First, let me give you a little of my history. Some quick stats:
- Started personal training full-time with a kinesiology degree and three years of experience working at the campus gym
- Got a job at a fantastic boutique studio with lots of support
- Offered $26 per hour
My goal was to save $30,000 and get out of my parents’ basement.
I decided to work my butt off and make that $30,000 as quickly as possible. I made myself available to clients seven days a week, any hour of the day. I worked with anybody who wanted a trainer, at any time they wanted to train.
I thought I’d get rich on $26 an hour.
Within a couple months, I was training about 160 client hours a month, which corresponds to about 65 hours a week in the gym. My coworkers joked that I could replace the receptionists because I was typically the first one in the gym and the last one out.
Any experienced trainer reading this can grasp the realities of training that many sessions:
- It’s impossible to plan effectively for that many clients
- You don’t have the energy to motivate clients
- You have no time or energy for your own workouts
- Your home life suffers
- Your social life is nonexistent
The first two are the most important.
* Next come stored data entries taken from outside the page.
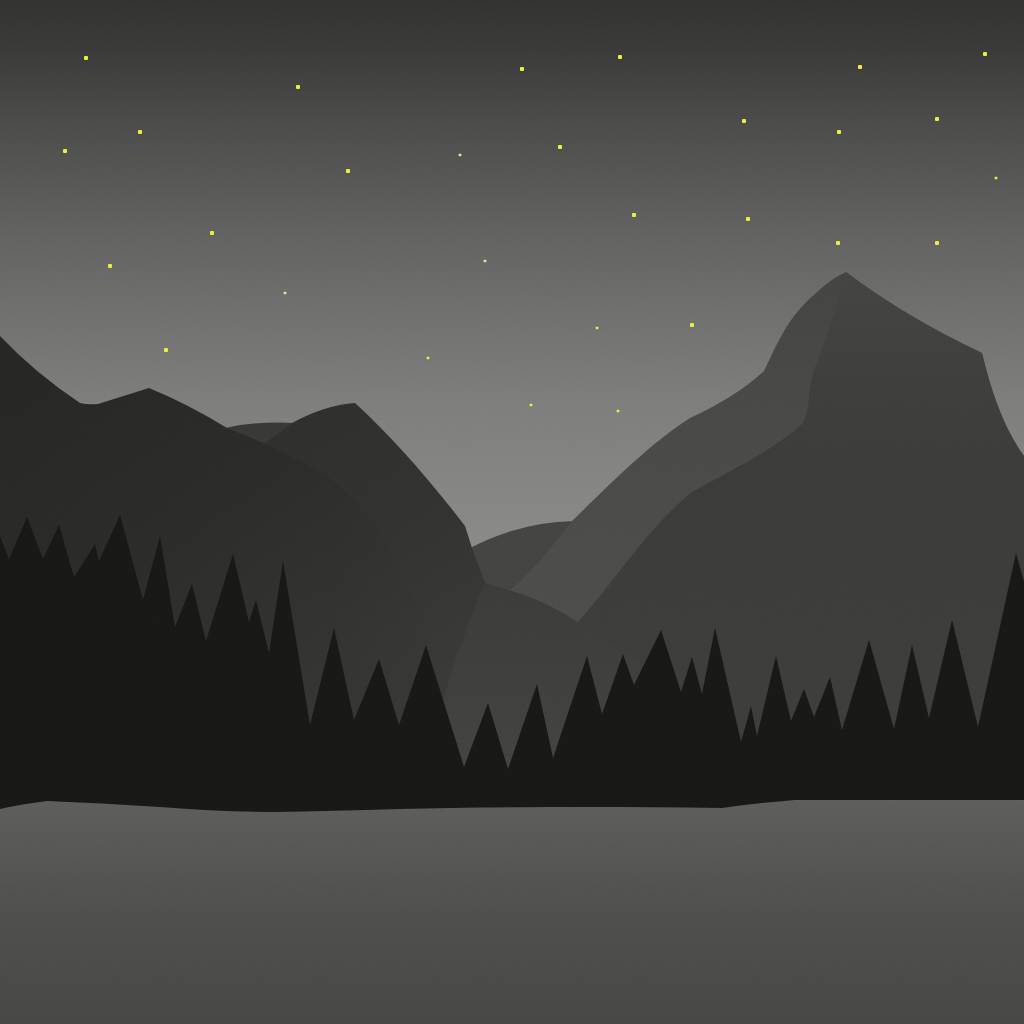
<!DOCTYPE html>
<html lang="en">
<head>
<meta charset="utf-8">
<title>Night valley</title>
<style>
:root {
  --sky-top: #313130;
  --sky-upper: #4a4a49;
  --sky-mid: #646463;
  --sky-low: #7d7d7b;
  --sky-horizon: #8a8a88;
  --forest: #161713;
  --star: #eef03c;
  --star-pale: #e4e69a;
}
html, body { margin: 0; padding: 0; overflow: hidden; background: var(--sky-top); }
.scene { display: block; width: 1024px; height: 1024px; }
.forest { fill: var(--forest); }
.stars { fill: var(--star); }
.stars .pale { fill: var(--star-pale); }
</style>
</head>
<body>
<svg class="scene" width="1024" height="1024" viewBox="0 0 1024 1024" role="img" aria-label="Starry night over mountains, a pine forest and a lake">
  <defs>
    <linearGradient id="sky" gradientUnits="userSpaceOnUse" x1="0" y1="0" x2="0" y2="550">
      <stop offset="0" stop-color="var(--sky-top)"/>
      <stop offset=".09" stop-color="#393938"/>
      <stop offset=".22" stop-color="var(--sky-upper)"/>
      <stop offset=".45" stop-color="var(--sky-mid)"/>
      <stop offset=".72" stop-color="var(--sky-low)"/>
      <stop offset="1" stop-color="var(--sky-horizon)"/>
    </linearGradient>
    <linearGradient id="peak-light" gradientUnits="userSpaceOnUse" x1="0" y1="272" x2="0" y2="620">
      <stop offset="0" stop-color="#434342"/>
      <stop offset=".4" stop-color="#484847"/>
      <stop offset="1" stop-color="#4c4c4b"/>
    </linearGradient>
    <linearGradient id="peak-shade" gradientUnits="userSpaceOnUse" x1="0" y1="272" x2="0" y2="720">
      <stop offset="0" stop-color="#434342"/>
      <stop offset=".26" stop-color="#3d3d3c"/>
      <stop offset=".45" stop-color="#3a3a39"/>
      <stop offset="1" stop-color="#3c3c3b"/>
    </linearGradient>
    <linearGradient id="middle-ridge" gradientUnits="userSpaceOnUse" x1="270" y1="410" x2="440" y2="680">
      <stop offset="0" stop-color="#2d2d2b"/>
      <stop offset=".55" stop-color="#31312f"/>
      <stop offset="1" stop-color="#383837"/>
    </linearGradient>
    <linearGradient id="left-ridge" gradientUnits="userSpaceOnUse" x1="60" y1="360" x2="300" y2="700">
      <stop offset="0" stop-color="#252523"/>
      <stop offset=".5" stop-color="#2a2a28"/>
      <stop offset="1" stop-color="#333331"/>
    </linearGradient>
    <linearGradient id="left-flank" gradientUnits="userSpaceOnUse" x1="220" y1="0" x2="430" y2="0">
      <stop offset="0" stop-color="#fff"/>
      <stop offset=".5" stop-color="#fff"/>
      <stop offset="1" stop-color="#000"/>
    </linearGradient>
    <mask id="flank-fade" maskUnits="userSpaceOnUse" x="0" y="300" width="500" height="500">
      <rect y="300" width="500" height="500" fill="url(#left-flank)"/>
    </mask>
    <linearGradient id="valley" gradientUnits="userSpaceOnUse" x1="0" y1="580" x2="0" y2="770">
      <stop offset="0" stop-color="#3a3a39"/>
      <stop offset="1" stop-color="#424241"/>
    </linearGradient>
    <linearGradient id="lake" gradientUnits="userSpaceOnUse" x1="0" y1="800" x2="0" y2="1024">
      <stop offset="0" stop-color="#5d5d5c"/>
      <stop offset=".5" stop-color="#4e4e4d"/>
      <stop offset="1" stop-color="#464645"/>
    </linearGradient>
    <filter id="grain-noise" x="0" y="0" width="100%" height="100%">
      <feTurbulence type="fractalNoise" baseFrequency=".8" numOctaves="2" seed="4"/>
      <feColorMatrix type="saturate" values="0"/>
    </filter>
    <rect id="star" x="-2" y="-2" width="4" height="4" rx="1"/>
    <rect id="star-small" x="-1.3" y="-1.3" width="2.6" height="2.6" rx=".6"/>
  </defs>

  <rect id="night-sky" width="1024" height="820" fill="url(#sky)"/>

  <g class="stars">
    <use href="#star" x="86" y="58"/>
    <use href="#star" x="298" y="87"/>
    <use href="#star" x="522" y="69"/>
    <use href="#star" x="620" y="57"/>
    <use href="#star" x="860" y="67"/>
    <use href="#star" x="985" y="54"/>
    <use href="#star" x="140" y="132"/>
    <use href="#star" x="65" y="151"/>
    <use href="#star" x="348" y="171"/>
    <use href="#star" x="560" y="147"/>
    <use href="#star" x="744" y="121"/>
    <use href="#star" x="839" y="132"/>
    <use href="#star" x="937" y="119"/>
    <use href="#star" x="212" y="233"/>
    <use href="#star" x="110" y="266"/>
    <use href="#star" x="634" y="215"/>
    <use href="#star" x="748" y="219"/>
    <use href="#star" x="838" y="243"/>
    <use href="#star" x="937" y="243"/>
    <use href="#star" x="166" y="350"/>
    <use href="#star" x="692" y="325"/>
    <use href="#star-small" x="996" y="178"/>
    <use href="#star-small" x="428" y="358"/>
    <use href="#star-small" x="531" y="405"/>
    <use href="#star-small" x="618" y="411"/>
    <use href="#star-small" x="597" y="328"/>
    <use href="#star-small" class="pale" x="460" y="155"/>
    <use href="#star-small" class="pale" x="485" y="261"/>
    <use href="#star-small" class="pale" x="285" y="293"/>
  </g>

  <g id="distant-hills">
    <path d="M225 428Q255 421 295 423L330 480H225Z" fill="#373736"/>
    <path d="M470 548Q520 522 574 521L600 540L530 640H470Z" fill="#434342"/>
  </g>

  <g id="right-peak">
    <path d="M480 612C520 588 548 552 573 520C604 490 650 443 690 418C720 404 746 388 764 371C774 350 782 332 794 316C808 299 828 280 846 272C890 305 930 328 982 353C992 395 1005 430 1024 456V760H480Z" fill="url(#peak-light)"/>
    <path d="M560 638L578 622C610 587 650 525 692 492C735 468 775 449 803 423C812 405 806 385 818 360C826 340 838 300 846 272C890 305 930 328 982 353C992 395 1005 430 1024 456V790H560Z" fill="url(#peak-shade)"/>
  </g>

  <path id="valley-floor" d="M440 590L485 583C520 592 552 604 577 622L640 660V800H300V600Z" fill="url(#valley)"/>

  <g id="left-mountains">
    <path d="M230 470L292 423Q325 405 355 403C392 437 430 480 465 526L472 548L485 583C470 620 440 690 420 800H230Z" fill="url(#middle-ridge)"/>
    <path d="M0 336Q35 373 80 403Q88 405 98 404L149 388Q188 404 227 428C262 441 300 460 326 475C372 508 398 560 430 640V800H0Z" fill="url(#left-ridge)" mask="url(#flank-fade)"/>
  </g>

  <rect id="lake-surface" y="795" width="1024" height="229" fill="url(#lake)"/>

  <path class="forest" d="M0 536L9 559L27 517L43 559L59 525L74 577L95 544L99 561L120 515L143 600L160 536L175 627L192 584L206 641L233 554L249 622L256 600L269 653L283 561L310 725L334 628L354 720L379 659L399 725L426 645L464 767L488 703L508 769L537 684L553 758L587 656L602 714L623 654L634 685L661 630L681 692L692 657L702 694L715 628L741 742L751 706L757 736L776 656L791 721L804 689L814 717L830 677L842 730L869 640L894 729L912 645L929 718L952 620L978 727L1016 553L1024 582V800H795Q755 803 722 808C600 806 480 807 400 809Q330 811 275 812Q220 812 160 807Q100 803 47 801Q22 804 0 809Z"/>

  <rect id="grain" width="1024" height="1024" filter="url(#grain-noise)" opacity=".035"/>
</svg>
</body>
</html>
Your performance suffers, and you experience a high rate of attrition. That means you have to spend more time on the phone or in the neighborhood trying to land new clients to replace the ones you lost because you were too busy to prepare and too tired to give them a good training experience.
Here’s how much I could’ve made in a year if I’d continued to train 160 sessions a month at $26 per hour: $49,920. After taxes and it’s perhaps $35,000 a year.
But of course nobody trains the same number of sessions every single month. Holidays happen. Clients get sick, travel for business, or go on vacation. You have to take time off every now and then, no matter how committed you are.
Now you’re looking at perhaps $30,000 a year. After killing myself for two years, I realized there had to be a better way to make a good living.
My solution: the Block System
The Block System helped me condense my schedule to a consistent 120 training hours a month. I explain it in Ignite the Fire: The Secrets to Building a Successful Personal Training Career.
- Create three categories of clients: consistent clients, wishy-washy clients, program design (the ones who like to train on their own, and only come to you when they need a new program).
- Look at your schedule and identify the patterns.
- Choose blocks of time you want to work. Each block should be five to six hours long. If you’re a morning person, your blocks could be 6 a.m. to noon. Or if you’re a night owl like me, 4:30 to 9:30 p.m. works well.
- Approach your consistent clients first. If their sessions aren’t already inside your blocks, give them the first chance to take those slots.
- Offer the remaining spots to the wishy-washy clients. But only the ones you wish to keep. This is your chance to drop the ones who make your life miserable.
- Place program design clients into any openings you have left.
It’s fine to book somebody outside of a block, if it’s a really good client and you make it clear that’s why you’re doing it. Just don’t do it consistently. If you do, you’ll be right back where you started—working too many hours, and not giving your clients the level of training they deserve.
How it worked for me
After I successfully implemented the Block System, cutting back to 120 training hours per month, I not only provided a much better service to my clients, I made good use of the extra time by reading, writing, and studying.
As a result, I got promoted to senior trainer at my club, and my hourly wage almost doubled. I generated more referrals than I could handle, so I got commissions on each client I passed on to another trainer.
While the raw math saw I should’ve made a lot less money by working fewer hours, in reality my salary more than doubled. It increased every year after that until I stopped training clients in person so I could focus on this site.
Another consequence of the Block System: better retention. My clients were more committed. Here’s what my schedule looked like the week I originally wrote this post. Keep in mind it was the middle of August, a time when personal trainers generally struggle.
Time is everything to a personal trainer. If I hadn’t broken up my schedule into blocks, I’d still be making $30,000 a year while struggling to retain clients. I’d still be exhausted and unhappy, and I certainly wouldn’t have had the time to set up the PTDC or write a book.